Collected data
+--
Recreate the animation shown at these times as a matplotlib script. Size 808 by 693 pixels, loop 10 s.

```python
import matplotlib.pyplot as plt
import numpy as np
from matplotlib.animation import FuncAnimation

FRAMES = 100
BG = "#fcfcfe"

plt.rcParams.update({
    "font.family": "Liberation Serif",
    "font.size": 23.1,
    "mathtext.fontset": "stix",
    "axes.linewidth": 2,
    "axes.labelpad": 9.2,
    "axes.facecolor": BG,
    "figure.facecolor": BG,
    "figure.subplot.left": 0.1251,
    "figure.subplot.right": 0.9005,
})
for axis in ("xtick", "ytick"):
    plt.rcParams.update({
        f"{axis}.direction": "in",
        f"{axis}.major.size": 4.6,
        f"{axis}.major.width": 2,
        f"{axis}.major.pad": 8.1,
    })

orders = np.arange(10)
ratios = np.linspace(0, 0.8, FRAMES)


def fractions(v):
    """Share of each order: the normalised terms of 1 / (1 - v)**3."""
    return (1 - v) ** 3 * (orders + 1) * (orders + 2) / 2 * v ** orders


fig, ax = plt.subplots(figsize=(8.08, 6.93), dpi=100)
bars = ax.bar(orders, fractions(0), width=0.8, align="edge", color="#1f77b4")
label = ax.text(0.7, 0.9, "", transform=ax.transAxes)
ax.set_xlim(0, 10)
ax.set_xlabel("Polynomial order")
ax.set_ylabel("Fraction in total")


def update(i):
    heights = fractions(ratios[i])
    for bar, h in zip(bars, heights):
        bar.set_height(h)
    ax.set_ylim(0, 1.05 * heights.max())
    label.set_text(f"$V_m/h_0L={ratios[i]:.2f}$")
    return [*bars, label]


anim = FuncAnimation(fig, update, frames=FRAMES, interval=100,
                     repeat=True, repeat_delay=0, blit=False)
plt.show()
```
+--
Exercise aim: Every record above needs to be given again exactly.

Task result:
Recreate the animation shown at these times as a matplotlib script. Size 808 by 693 pixels, loop 10 s.

```python
import matplotlib.pyplot as plt
import numpy as np
from matplotlib.animation import FuncAnimation

FRAMES = 100
BG = "#fcfcfe"

plt.rcParams.update({
    "font.family": "Liberation Serif",
    "font.size": 23.1,
    "mathtext.fontset": "stix",
    "axes.linewidth": 2,
    "axes.labelpad": 9.2,
    "axes.facecolor": BG,
    "figure.facecolor": BG,
    "figure.subplot.left": 0.1251,
    "figure.subplot.right": 0.9005,
})
for axis in ("xtick", "ytick"):
    plt.rcParams.update({
        f"{axis}.direction": "in",
        f"{axis}.major.size": 4.6,
        f"{axis}.major.width": 2,
        f"{axis}.major.pad": 8.1,
    })

orders = np.arange(10)
ratios = np.linspace(0, 0.8, FRAMES)


def fractions(v):
    """Share of each order: the normalised terms of 1 / (1 - v)**3."""
    return (1 - v) ** 3 * (orders + 1) * (orders + 2) / 2 * v ** orders


fig, ax = plt.subplots(figsize=(8.08, 6.93), dpi=100)
bars = ax.bar(orders, fractions(0), width=0.8, align="edge", color="#1f77b4")
label = ax.text(0.7, 0.9, "", transform=ax.transAxes)
ax.set_xlim(0, 10)
ax.set_xlabel("Polynomial order")
ax.set_ylabel("Fraction in total")


def update(i):
    heights = fractions(ratios[i])
    for bar, h in zip(bars, heights):
        bar.set_height(h)
    ax.set_ylim(0, 1.05 * heights.max())
    label.set_text(f"$V_m/h_0L={ratios[i]:.2f}$")
    return [*bars, label]


anim = FuncAnimation(fig, update, frames=FRAMES, interval=100,
                     repeat=True, repeat_delay=0, blit=False)
plt.show()
```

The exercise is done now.